Stored items from a collection:
######

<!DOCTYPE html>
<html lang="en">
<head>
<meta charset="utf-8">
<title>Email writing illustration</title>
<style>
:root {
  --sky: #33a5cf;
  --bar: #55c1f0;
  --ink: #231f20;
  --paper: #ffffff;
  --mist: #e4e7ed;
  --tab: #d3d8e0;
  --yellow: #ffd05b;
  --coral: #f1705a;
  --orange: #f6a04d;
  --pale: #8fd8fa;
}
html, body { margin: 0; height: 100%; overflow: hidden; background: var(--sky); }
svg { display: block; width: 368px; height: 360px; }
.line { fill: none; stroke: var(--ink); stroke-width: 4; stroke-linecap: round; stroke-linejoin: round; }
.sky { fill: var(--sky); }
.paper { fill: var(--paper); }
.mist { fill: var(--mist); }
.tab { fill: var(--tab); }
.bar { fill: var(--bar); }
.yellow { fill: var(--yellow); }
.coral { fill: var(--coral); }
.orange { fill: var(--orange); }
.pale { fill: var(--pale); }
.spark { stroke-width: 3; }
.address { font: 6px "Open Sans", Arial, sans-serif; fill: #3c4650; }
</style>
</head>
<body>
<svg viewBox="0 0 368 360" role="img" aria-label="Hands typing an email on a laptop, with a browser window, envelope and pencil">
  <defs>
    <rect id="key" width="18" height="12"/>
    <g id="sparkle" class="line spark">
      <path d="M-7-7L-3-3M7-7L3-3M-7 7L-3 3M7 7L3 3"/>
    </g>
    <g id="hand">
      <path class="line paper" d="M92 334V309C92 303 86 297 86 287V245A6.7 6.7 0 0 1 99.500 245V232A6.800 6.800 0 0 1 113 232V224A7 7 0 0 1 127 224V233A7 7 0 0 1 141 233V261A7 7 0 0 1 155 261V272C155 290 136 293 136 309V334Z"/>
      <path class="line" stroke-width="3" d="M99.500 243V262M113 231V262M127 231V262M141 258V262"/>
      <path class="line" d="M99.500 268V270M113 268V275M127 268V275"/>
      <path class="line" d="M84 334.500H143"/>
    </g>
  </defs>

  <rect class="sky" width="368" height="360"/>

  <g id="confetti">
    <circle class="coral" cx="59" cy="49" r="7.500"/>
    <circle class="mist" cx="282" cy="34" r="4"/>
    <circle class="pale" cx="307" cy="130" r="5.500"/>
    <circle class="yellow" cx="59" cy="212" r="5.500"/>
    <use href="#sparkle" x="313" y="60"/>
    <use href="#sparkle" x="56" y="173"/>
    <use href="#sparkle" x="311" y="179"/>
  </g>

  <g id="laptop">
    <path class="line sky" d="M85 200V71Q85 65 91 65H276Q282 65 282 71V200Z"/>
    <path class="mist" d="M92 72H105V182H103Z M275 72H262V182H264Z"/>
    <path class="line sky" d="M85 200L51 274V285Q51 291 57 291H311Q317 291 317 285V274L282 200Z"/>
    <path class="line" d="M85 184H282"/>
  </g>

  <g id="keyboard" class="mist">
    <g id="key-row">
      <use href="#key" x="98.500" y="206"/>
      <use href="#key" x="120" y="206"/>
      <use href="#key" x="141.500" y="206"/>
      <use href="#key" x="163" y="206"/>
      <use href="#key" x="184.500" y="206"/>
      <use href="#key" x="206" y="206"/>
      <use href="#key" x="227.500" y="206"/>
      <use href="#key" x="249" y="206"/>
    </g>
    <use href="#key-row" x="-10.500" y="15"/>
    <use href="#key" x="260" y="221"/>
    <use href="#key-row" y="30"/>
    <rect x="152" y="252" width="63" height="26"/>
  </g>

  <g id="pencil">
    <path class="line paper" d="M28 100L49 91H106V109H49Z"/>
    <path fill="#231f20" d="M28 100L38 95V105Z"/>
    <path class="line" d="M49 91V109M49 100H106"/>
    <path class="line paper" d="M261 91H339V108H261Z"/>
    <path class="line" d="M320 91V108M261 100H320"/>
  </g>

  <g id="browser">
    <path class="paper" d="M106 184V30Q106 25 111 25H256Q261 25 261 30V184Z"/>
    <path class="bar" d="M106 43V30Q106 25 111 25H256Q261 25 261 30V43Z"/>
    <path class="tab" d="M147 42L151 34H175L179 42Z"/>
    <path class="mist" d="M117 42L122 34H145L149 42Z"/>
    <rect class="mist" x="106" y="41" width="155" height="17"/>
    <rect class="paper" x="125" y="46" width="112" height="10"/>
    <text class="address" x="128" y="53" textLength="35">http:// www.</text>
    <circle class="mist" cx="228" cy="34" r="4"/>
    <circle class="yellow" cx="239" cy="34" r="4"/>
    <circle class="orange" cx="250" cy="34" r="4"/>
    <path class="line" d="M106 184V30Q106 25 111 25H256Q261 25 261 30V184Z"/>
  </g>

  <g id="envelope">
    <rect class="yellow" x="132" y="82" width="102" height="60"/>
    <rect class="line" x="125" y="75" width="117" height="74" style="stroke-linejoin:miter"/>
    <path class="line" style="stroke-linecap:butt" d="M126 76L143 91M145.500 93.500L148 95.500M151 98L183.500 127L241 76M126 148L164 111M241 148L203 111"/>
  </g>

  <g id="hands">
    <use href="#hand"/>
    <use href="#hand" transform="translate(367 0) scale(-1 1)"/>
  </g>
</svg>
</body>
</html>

######

*Work request*:
Set down every entry exactly as it appears.

*Response area*:
<!DOCTYPE html>
<html lang="en">
<head>
<meta charset="utf-8">
<title>Email writing illustration</title>
<style>
:root {
  --sky: #33a5cf;
  --bar: #55c1f0;
  --ink: #231f20;
  --paper: #ffffff;
  --mist: #e4e7ed;
  --tab: #d3d8e0;
  --yellow: #ffd05b;
  --coral: #f1705a;
  --orange: #f6a04d;
  --pale: #8fd8fa;
}
html, body { margin: 0; height: 100%; overflow: hidden; background: var(--sky); }
svg { display: block; width: 368px; height: 360px; }
.line { fill: none; stroke: var(--ink); stroke-width: 4; stroke-linecap: round; stroke-linejoin: round; }
.sky { fill: var(--sky); }
.paper { fill: var(--paper); }
.mist { fill: var(--mist); }
.tab { fill: var(--tab); }
.bar { fill: var(--bar); }
.yellow { fill: var(--yellow); }
.coral { fill: var(--coral); }
.orange { fill: var(--orange); }
.pale { fill: var(--pale); }
.spark { stroke-width: 3; }
.address { font: 6px "Open Sans", Arial, sans-serif; fill: #3c4650; }
</style>
</head>
<body>
<svg viewBox="0 0 368 360" role="img" aria-label="Hands typing an email on a laptop, with a browser window, envelope and pencil">
  <defs>
    <rect id="key" width="18" height="12"/>
    <g id="sparkle" class="line spark">
      <path d="M-7-7L-3-3M7-7L3-3M-7 7L-3 3M7 7L3 3"/>
    </g>
    <g id="hand">
      <path class="line paper" d="M92 334V309C92 303 86 297 86 287V245A6.7 6.7 0 0 1 99.500 245V232A6.800 6.800 0 0 1 113 232V224A7 7 0 0 1 127 224V233A7 7 0 0 1 141 233V261A7 7 0 0 1 155 261V272C155 290 136 293 136 309V334Z"/>
      <path class="line" stroke-width="3" d="M99.500 243V262M113 231V262M127 231V262M141 258V262"/>
      <path class="line" d="M99.500 268V270M113 268V275M127 268V275"/>
      <path class="line" d="M84 334.500H143"/>
    </g>
  </defs>

  <rect class="sky" width="368" height="360"/>

  <g id="confetti">
    <circle class="coral" cx="59" cy="49" r="7.500"/>
    <circle class="mist" cx="282" cy="34" r="4"/>
    <circle class="pale" cx="307" cy="130" r="5.500"/>
    <circle class="yellow" cx="59" cy="212" r="5.500"/>
    <use href="#sparkle" x="313" y="60"/>
    <use href="#sparkle" x="56" y="173"/>
    <use href="#sparkle" x="311" y="179"/>
  </g>

  <g id="laptop">
    <path class="line sky" d="M85 200V71Q85 65 91 65H276Q282 65 282 71V200Z"/>
    <path class="mist" d="M92 72H105V182H103Z M275 72H262V182H264Z"/>
    <path class="line sky" d="M85 200L51 274V285Q51 291 57 291H311Q317 291 317 285V274L282 200Z"/>
    <path class="line" d="M85 184H282"/>
  </g>

  <g id="keyboard" class="mist">
    <g id="key-row">
      <use href="#key" x="98.500" y="206"/>
      <use href="#key" x="120" y="206"/>
      <use href="#key" x="141.500" y="206"/>
      <use href="#key" x="163" y="206"/>
      <use href="#key" x="184.500" y="206"/>
      <use href="#key" x="206" y="206"/>
      <use href="#key" x="227.500" y="206"/>
      <use href="#key" x="249" y="206"/>
    </g>
    <use href="#key-row" x="-10.500" y="15"/>
    <use href="#key" x="260" y="221"/>
    <use href="#key-row" y="30"/>
    <rect x="152" y="252" width="63" height="26"/>
  </g>

  <g id="pencil">
    <path class="line paper" d="M28 100L49 91H106V109H49Z"/>
    <path fill="#231f20" d="M28 100L38 95V105Z"/>
    <path class="line" d="M49 91V109M49 100H106"/>
    <path class="line paper" d="M261 91H339V108H261Z"/>
    <path class="line" d="M320 91V108M261 100H320"/>
  </g>

  <g id="browser">
    <path class="paper" d="M106 184V30Q106 25 111 25H256Q261 25 261 30V184Z"/>
    <path class="bar" d="M106 43V30Q106 25 111 25H256Q261 25 261 30V43Z"/>
    <path class="tab" d="M147 42L151 34H175L179 42Z"/>
    <path class="mist" d="M117 42L122 34H145L149 42Z"/>
    <rect class="mist" x="106" y="41" width="155" height="17"/>
    <rect class="paper" x="125" y="46" width="112" height="10"/>
    <text class="address" x="128" y="53" textLength="35">http:// www.</text>
    <circle class="mist" cx="228" cy="34" r="4"/>
    <circle class="yellow" cx="239" cy="34" r="4"/>
    <circle class="orange" cx="250" cy="34" r="4"/>
    <path class="line" d="M106 184V30Q106 25 111 25H256Q261 25 261 30V184Z"/>
  </g>

  <g id="envelope">
    <rect class="yellow" x="132" y="82" width="102" height="60"/>
    <rect class="line" x="125" y="75" width="117" height="74" style="stroke-linejoin:miter"/>
    <path class="line" style="stroke-linecap:butt" d="M126 76L143 91M145.500 93.500L148 95.500M151 98L183.500 127L241 76M126 148L164 111M241 148L203 111"/>
  </g>

  <g id="hands">
    <use href="#hand"/>
    <use href="#hand" transform="translate(367 0) scale(-1 1)"/>
  </g>
</svg>
</body>
</html>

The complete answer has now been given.